Cattle are ruminants, which doesn't mean that they have four stomachs - a common misconception - but that their single stomach has four compartments which allows them to chew their food once, regurgitate it and chew it (the cud) a second time. One of the side effects of this is that ruminants produce methane gas which is one of the unwelcome greenhouse gases threatening the world. "Fart" taxes have been proposed to fund research into how to reduce this antisocial behaviour.

But to get back to my original discussion - most ruminants prefer to lie down when they are 'chewing the cud' because there is an element of stress while doing so.

Sheep, goats deer and even giraffes are also ruminants. After you know about their rather bizarre digestive habits you might wonder why we eat them. I've eaten beef, mutton, venison and goat meat - and there's still the first time for giraffe - and I reckon I can cope with their whiffy habits.
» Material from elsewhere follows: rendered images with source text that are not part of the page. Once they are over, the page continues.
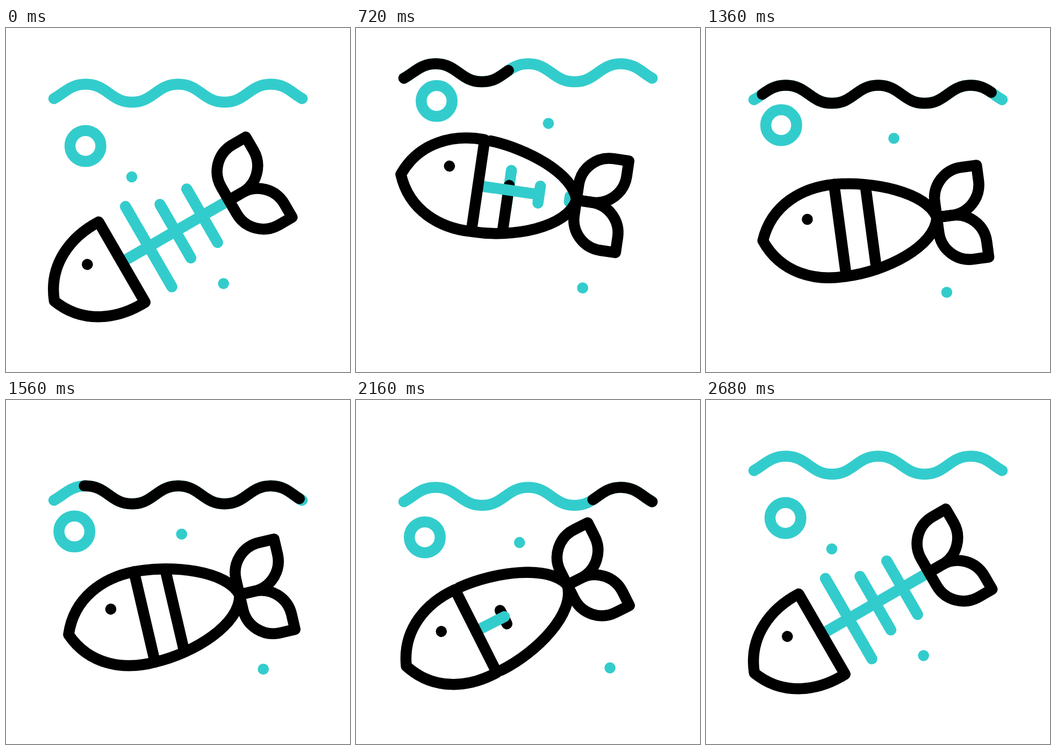
Animation of 640x640 px, one loop 3 s. Source, as an HTML page:

```html
<!DOCTYPE html>
<html lang="en">
<head>
<meta charset="utf-8">
<title>Fish and bones</title>
<style>
  html, body { margin: 0; width: 100%; height: 100%; overflow: hidden; background: #fff; }
  svg { display: block; width: 100%; height: 100%; }
  .line { fill: none; stroke: #000; stroke-width: 20.5; stroke-linecap: round; stroke-linejoin: round; }
  .teal { stroke: #33cccc; }
  .dot { fill: #33cccc; }
</style>
</head>
<body>
<svg viewBox="0 0 640 640">
  <defs>
    <path id="swell" pathLength="1" d="M89.1 131.3C108.1 121.5 119.7 104.5 148.3 104.5C188.3 104.5 194.4 138 234.4 138S280.5 104.5 320.5 104.5S366.6 138 406.6 138S452.7 104.5 492.7 104.5C521.3 104.5 532.3 121.5 551 131.3"/>
  </defs>
  <g id="wave">
    <use href="#swell" class="line teal"/>
    <path id="ink" class="line" pathLength="1"/>
  </g>
  <circle id="bubble" class="line teal" r="28.75"/>
  <circle id="dotA" class="dot" r="10.3"/>
  <circle id="dotB" class="dot" r="10.3"/>
  <!-- Fish space: x runs along the spine, 0 is the back of the head -->
  <g id="fish">
    <path id="rib1" class="line teal"/>
    <path id="rib2" class="line teal"/>
    <path id="rib3" class="line teal"/>
    <path id="stripe" class="line"/>
    <path id="spine" class="line teal"/>
    <g id="rear">
      <path id="back" class="line" pathLength="1" d="M230 0C216 -50 120 -83 48 -86.3"/>
      <path id="belly" class="line" pathLength="1" d="M230 0C220 54 122 87 48 86.3"/>
      <path class="line" d="M230 0V-28.7A57.5 57.5 0 0 1 287.5 -86.2H316V-57.5A57.5 57.5 0 0 1 258.5 0Z"/>
      <path class="line" d="M230 0V28.7A57.5 57.5 0 0 0 287.5 86.2H316V57.5A57.5 57.5 0 0 0 258.5 0Z"/>
    </g>
    <path class="line" d="M0 -86.3C-58 -88.5 -120 -65 -145 0C-120 65 -58 88.5 0 86.3Z"/>
    <circle cx="-57.8" cy="-28.3" r="10.3"/>
  </g>
</svg>
<script>
const LOOP = 3000, STEP = 40, PIVOT = 125;
const $ = id => document.getElementById(id);
$('ink').setAttribute('d', $('swell').getAttribute('d'));

const set = (id, attrs) => {
  for (const k in attrs) $(id).setAttribute(k, attrs[k]);
};

// Progress from a to b along cubic-bezier(x1, 0, x2, 1)
function ease(t, a, b, x1 = 1 / 3, x2 = 2 / 3) {
  const x = (t - a) / (b - a);
  if (x <= 0) return 0;
  if (x >= 1) return 1;
  let lo = 0, hi = 1;
  for (let i = 0; i < 24; i++) {
    const s = (lo + hi) / 2, r = 1 - s;
    if (3 * x1 * s * r * r + 3 * x2 * s * s * r + s * s * s < x) lo = s;
    else hi = s;
  }
  return lo * lo * (3 - 2 * lo);
}

// Rest -> high -> low -> rest
const blend = (p, rest, high, low) => rest.map((v, i) =>
  v + (high[i] - v) * p[0] + (low[i] - high[i]) * p[1] + (v - low[i]) * p[2]);

function trim(id, from, to) {
  const len = to - from;
  set(id, {
    visibility: len > 0.0005 ? 'visible' : 'hidden',
    'stroke-dasharray': `${Math.max(len, 0.0005)} 9`,
    'stroke-dashoffset': -from
  });
}

function bar(id, x0, y0, x1, y1) {
  const shown = Math.hypot(x1 - x0, y1 - y0) > 0.05;
  set(id, {
    visibility: shown ? 'visible' : 'hidden',
    d: `M${x0} ${y0}L${x1} ${y1}`
  });
}

function rib(id, x, half, size) {
  bar(id, x, -half * size, x, half * size);
}

function place(id, [x, y]) {
  set(id, { cx: x, cy: y });
}

function draw(t) {
  const sea = [
    ease(t, 120, 920, 0.54, 0.39),
    ease(t, 1080, 1797, 0.453, 0.4),
    ease(t, 1880, 2592, 0.71, 0.4)
  ];
  const swim = [
    ease(t, 120, 932, 0.333, 0.4),
    ease(t, 1010, 1625, 0.333, 0.4),
    ease(t, 1800, 2440, 0.333, 0.313)
  ];

  const [lift] = blend(sea, [0], [-41], [71]);
  set('wave', { transform: `translate(0 ${lift})` });
  trim('ink', ease(t, 1091, 2680, 0.55, 0.55), ease(t, 120, 1783, 0.466, 0.24));

  place('bubble', blend(sea, [147.8, 219.5], [150.2, 129], [123.5, 263.5]));
  place('dotA', blend(sea, [234, 277], [368, 169.5], [320, 262.5]));
  place('dotB', blend(sea, [404.7, 475.5], [423, 484.3], [487.8, 503.5]));

  const [x, y, turn] = blend(swim, [323.8, 373, -30], [352.8, 306.4, 11.45], [379.7, 375.9, -13.4]);
  set('fish', { transform: `translate(${x} ${y}) rotate(${turn}) translate(${-PIVOT} 0)` });
  set('rear', { transform: `translate(${-48.5 * (sea[0] - sea[2])} 0)` });

  const gone = ease(t, 2190, 2640);
  trim('back', 0, ease(t, 120, 800) - gone);
  trim('belly', 0, ease(t, 120, 735) - gone);

  const cut = 77 * ease(t, 1880, 2300, 0.4, 0.5);
  const top = 77 - 154 * ease(t, 440, 960);
  bar('stripe', 57.5, top + cut, 57.5, 77 - cut);

  bar('spine', 0, 0, 229 * (1 - ease(t, 440, 1000) + ease(t, 2000, 2480)), 0);
  rib('rib1', 57.5, 86.3, 1 - ease(t, 413, 973) + ease(t, 2170, 2540));
  rib('rib2', 115, 57.5, 1 - ease(t, 354, 914) + ease(t, 2240, 2610));
  rib('rib3', 172.5, 57.5, 1 - ease(t, 267, 827) + ease(t, 2310, 2680));
}

let start;
function tick(now) {
  if (start === undefined) start = now;
  draw(Math.floor(((now - start) % LOOP) / STEP) * STEP);
  requestAnimationFrame(tick);
}
draw(0);
requestAnimationFrame(tick);
</script>
</body>
</html>
```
But to get back to my original discussion - the old greybeards reckoned they - the cattle, that is - can smell rain coming and lie down so that they have a dry, warm patch of pasture to rest on while the bad weather lasts. Sunday and Monday, out walking the dogs first thing, the cows and their calves in the field at the back of the house were all lying down, and the greybeards were borne out because the rain came down in torrents. This morning they were all standing and feeding - the cattle, again - and now the clouds are high in the sky and it's sunny.

Sunday, 18 July 2010

better pasta sauce

The Doyenne came up with a good idea to improve her pasta sauce. There were a couple of thick, outside stalks of celery in the vegetable box which she cut small and added to the rest of the ingredients. The smell of the celery was noticeable before I took the first mouthful and the taste added extra zing to an already delicious meal.

I'm a bit of a dab hand at pasta sauce myself and my recipe can be found in my book "Tales from the Scottish Countryside - New Walks with the Man with Two Dogs" Black & White ISBN 978 184502257-0.

I can't claim to be any great shakes as a cook but I know enough now to be able to look after myself if I have to. And I realise that cooking isn't the black art I once thought it was; a lot is plain common sense. A bit of trial and error, a little patience and I reckon I'd get by. But as long as I'm as well looked after as I am there's no urgency to try to do better!

Mushroom delight

Out walking with Cait, James and their dog Rosie, and Liz and our two bold boys, saw the first chanterelle mushrooms. It seems very early compared with previous seasons. I'll look in the favourite spots and see if there's enough to fry with bacon for breakfast.